Twinsburg -- Council addressed a potential repeal of the .25 percent income tax increase Feb. 26, sending an ordinance to put the repeal on the November 2013 ballot to its second reading.
If adopted, the ordinance would send the repeal to the general election's ballot, where residents would decide to repeal or continue the .25 tax increase that was passed in 2009 to make up for lost revenue from the defunct Chrysler Stamping Plant.
Councilman Gary Sorace said legislation for ballot issues such as the repeal cannot be passed as an emergency so it needs to be given three readings by City Council. Sorace said Council is dedicated to following through on its original commitment to introduce a repeal after four years and put the decision to the residents.
"That's what we said we would do and we're definitely going to do it," Sorace said. "I don't think we're going to campaign one way or another. I think we're to a point where we think we can make it through the next couple years and if we then need to reinstate it, we'll go back to the people but for now, we don't need it."
If the repeal goes to the fall ballot and is approved by voters, the city’s tax rate would revert to 2 percent. If the repeal fails, the income tax rate in the city would remain at 2.25 percent.

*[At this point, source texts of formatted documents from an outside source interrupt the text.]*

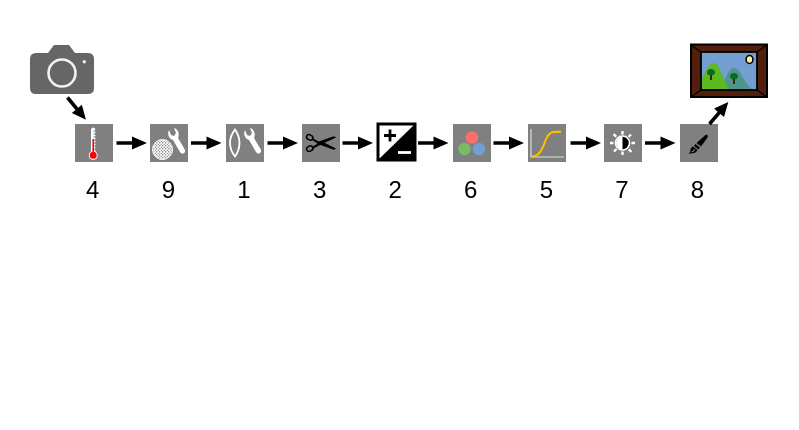
<!DOCTYPE html>
<html lang="en">
<head>
<meta charset="utf-8">
<title>Photo editing workflow</title>
<style>
:root {
  --paper: #fff;
  --ink: #000;
  --tile: #808080;
  --camera: #666;
  --red: #ff6d6d;
  --green: #77bc65;
  --blue: #729fcf;
  --curve: #ffbf00;
  --mercury: #f00;
  --frame: #50200c;
}
* { box-sizing: border-box; margin: 0; padding: 0; }
body { background: var(--paper); overflow: hidden; }
.workflow {
  position: relative;
  width: 799px;
  height: 430px;
  overflow: hidden;
  background: var(--paper);
  color: var(--ink);
  font-family: "Liberation Sans", Arial, sans-serif;
}
.steps {
  display: grid;
  grid-template-columns: repeat(9, 75.6px);
  padding: 124px 0 0 56px;
  list-style: none;
}
.step { display: flex; flex-direction: column; align-items: center; gap: 14px; }
.icon { display: block; width: 38px; height: 38px; overflow: visible; background: var(--tile); }
.icon.plain { background: none; }
.number { font-size: 24px; line-height: 28px; transform: translateX(-1px); }
.node, .arrows { position: absolute; display: block; }
.camera { left: 29px; top: 44px; }
.framed { left: 690px; top: 43px; }
.arrows { left: 0; top: 0; }
</style>
</head>
<body>
<main class="workflow">
  <svg class="node camera" width="66" height="51" role="img" aria-label="Camera">
    <path d="M19 9 25 1H40L46 9H59Q65 9 65 15V44Q65 50 59 50H7Q1 50 1 44V15Q1 9 7 9Z" fill="var(--camera)"/>
    <circle cx="33" cy="29" r="13.5" fill="none" stroke="#f2f2f2" stroke-width="2.6"/>
    <circle cx="55.3" cy="17.7" r="1.7" fill="#f2f2f2"/>
  </svg>

  <ol class="steps">
    <li class="step">
      <svg class="icon" viewBox="0 0 38 38" role="img" aria-label="Thermometer">
        <path d="M16 6Q16 3.5 18.2 3.5T20.4 6V27.5A4.5 4.5 0 1 1 16 27.5Z" fill="#fff"/>
        <path d="M18.2 15V30" stroke="var(--mercury)" stroke-width="1.6"/>
        <circle cx="18.2" cy="31.3" r="3.5" fill="var(--mercury)"/>
        <path d="M18.5 7H21M18.5 10H21M18.5 13H21M18.5 16H21M18.5 19H21M18.5 22H21M18.5 25H21" stroke="#555" stroke-width=".8"/>
      </svg>
      <span class="number">4</span>
    </li>
    <li class="step">
      <svg class="icon" viewBox="0 0 38 38" role="img" aria-label="Noise repair">
        <defs>
          <pattern id="grain" width="3" height="3" patternUnits="userSpaceOnUse">
            <rect width="3" height="3" fill="#fff"/>
            <circle cx=".8" cy=".8" r=".65" fill="#333"/>
            <circle cx="2.3" cy="2.3" r=".55" fill="#444"/>
          </pattern>
          <path id="wrench" d="M19 6C17 10 19 15 23 16L30 28Q32 31 34 29Q36 28 34.500 25L28 14C30 10 28 5 24 4L26 9 24 12 21 11Z" fill="#fff"/>
        </defs>
        <circle cx="12.500" cy="25.500" r="10" fill="url(#grain)" stroke="#fff"/>
        <use href="#wrench"/>
      </svg>
      <span class="number">9</span>
    </li>
    <li class="step">
      <svg class="icon" viewBox="0 0 38 38" role="img" aria-label="Lens repair">
        <path d="M9 5.500Q4 12 4 19T9 32.500Q13.500 26 13.500 19T9 5.500Z" fill="none" stroke="#fff" stroke-width="1.800"/>
        <use href="#wrench"/>
      </svg>
      <span class="number">1</span>
    </li>
    <li class="step">
      <svg class="icon" viewBox="0 0 38 38" role="img" aria-label="Scissors">
        <g fill="none" stroke="#000" stroke-width="1.500">
          <ellipse cx="7.700" cy="13.500" rx="3.300" ry="2.500" transform="rotate(25 8 13.500)"/>
          <ellipse cx="7.700" cy="24.500" rx="3.300" ry="2.500" transform="rotate(-25 8 24.500)"/>
        </g>
        <path d="M10 14 17 17.500 31 12.500Q33.500 12 34 13.500L19 20.500 10.500 25 9.500 23.500 15.500 19.500 9.500 15.500Z"/>
        <path d="M16 19 20 17.500 34 24.500Q33 26 31 25.500L17 20.500Z"/>
      </svg>
      <span class="number">3</span>
    </li>
    <li class="step">
      <svg class="icon plain" viewBox="0 0 38 38" role="img" aria-label="Exposure compensation">
        <rect x="1" y="0" width="37" height="36" fill="#fff" stroke="#000" stroke-width="3"/>
        <path d="M38 0V36H1Z"/>
        <path d="M7 11.500H19M13 5.500V17.500" stroke="#000" stroke-width="2.800"/>
        <path d="M21 28.500H34" stroke="#fff" stroke-width="2.800"/>
      </svg>
      <span class="number">2</span>
    </li>
    <li class="step">
      <svg class="icon" viewBox="0 0 38 38" role="img" aria-label="Colour channels">
        <circle cx="19" cy="13.500" r="6.200" fill="var(--red)"/>
        <circle cx="11.500" cy="25" r="6.200" fill="var(--green)"/>
        <circle cx="26" cy="25" r="6.200" fill="var(--blue)"/>
      </svg>
      <span class="number">6</span>
    </li>
    <li class="step">
      <svg class="icon" viewBox="0 0 38 38" role="img" aria-label="Tone curve">
        <path d="M3 5V33H36" fill="none" stroke="#ddd" stroke-width="1.200"/>
        <path d="M4 32.500C18 32 15 8 26 8Q30 8 33 7.500" fill="none" stroke="var(--curve)" stroke-width="2"/>
      </svg>
      <span class="number">5</span>
    </li>
    <li class="step">
      <svg class="icon" viewBox="0 0 38 38" role="img" aria-label="Brightness and contrast">
        <g stroke="#fff" stroke-width="2.400">
          <path id="rays" d="M18.500 7V10.500M18.500 27.500V31M6 19H9.500M27.500 19H31"/>
          <use href="#rays" transform="rotate(45 18.500 19)"/>
        </g>
        <circle cx="18.500" cy="19" r="7" fill="#000" stroke="#fff" stroke-width="1.600"/>
        <path d="M18.500 12.500A6.500 6.500 0 0 0 18.500 25.500Z" fill="#fff"/>
      </svg>
      <span class="number">7</span>
    </li>
    <li class="step">
      <svg class="icon" viewBox="0 0 38 38" role="img" aria-label="Paintbrush">
        <path d="M26 10.500Q28.500 11 27.500 13.500L21 22.500 16.500 19Z"/>
        <path d="M15.500 20 20 23.500 18.500 25.500 14 22Z"/>
        <path d="M13 22.500 17.500 26Q16 30 8.500 29.500Q11 27.500 10.500 25.500Q11 23 13 22.500Z"/>
        <path d="M11.500 28Q14.500 27.500 14.500 25" fill="none" stroke="#bbb" stroke-width=".8"/>
      </svg>
      <span class="number">8</span>
    </li>
  </ol>

  <svg class="node framed" width="79" height="56" role="img" aria-label="Framed landscape">
    <rect x="1" y="1.500" width="76" height="52.500" fill="var(--frame)" stroke="#000" stroke-width="2"/>
    <path d="M1 2 11 9M77 2 67 9M1 54 11 47M77 54 67 47" stroke="#000" stroke-width="1.200"/>
    <clipPath id="view"><rect x="11" y="9" width="56" height="38"/></clipPath>
    <g clip-path="url(#view)">
      <rect x="11" y="9" width="56" height="38" fill="var(--blue)"/>
      <path d="M28 47C35 42 37 25 44 25S53 40 63 47Z" fill="#4f9490"/>
      <path d="M11 47V37C15 31 18 20 24 20S32 37 40 47Z" fill="#5cb91e"/>
      <g id="tree">
        <path d="M21 31V37" stroke="#50200c" stroke-width="2"/>
        <path d="M17 30Q17 26 21 26T25 30Q24 33 21 32Q18 33 17 30Z" fill="#0c6b1c"/>
      </g>
      <use href="#tree" x="23" y="4"/>
      <ellipse cx="59.500" cy="16.500" rx="3.400" ry="4" fill="#fff29a" stroke="#000" stroke-width="1.600"/>
    </g>
    <rect x="11" y="9" width="56" height="38" fill="none" stroke="#000" stroke-width="1.800"/>
  </svg>

  <svg class="arrows" width="799" height="430" aria-hidden="true">
    <defs>
      <path id="arrow" d="M0-1.800H15.500V-6.500L30.500 0 15.500 6.500V1.800H0Z"/>
    </defs>
    <use href="#arrow" transform="translate(67.500 97.500) rotate(50.500) scale(.95 1)"/>
    <use href="#arrow" x="116.500" y="143"/>
    <use href="#arrow" x="191" y="143"/>
    <use href="#arrow" x="267.500" y="143"/>
    <use href="#arrow" x="342.500" y="143"/>
    <use href="#arrow" x="418" y="143"/>
    <use href="#arrow" x="493.500" y="143"/>
    <use href="#arrow" x="570.500" y="143"/>
    <use href="#arrow" x="645" y="143"/>
    <use href="#arrow" transform="translate(709.500 124) rotate(-49.500) scale(.95 1)"/>
  </svg>
</main>
</body>
</html>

Prior to the income tax increase, which took effect in 2010, yearly income tax revenue collection hovered between $16 million and $18 million. Following the increase, the city took in $19.9 million in 2011 and $23.1 million in 2012, though 2012 revenue also contained $2 million in overpayments by local businesses, which will be refunded this year by the city.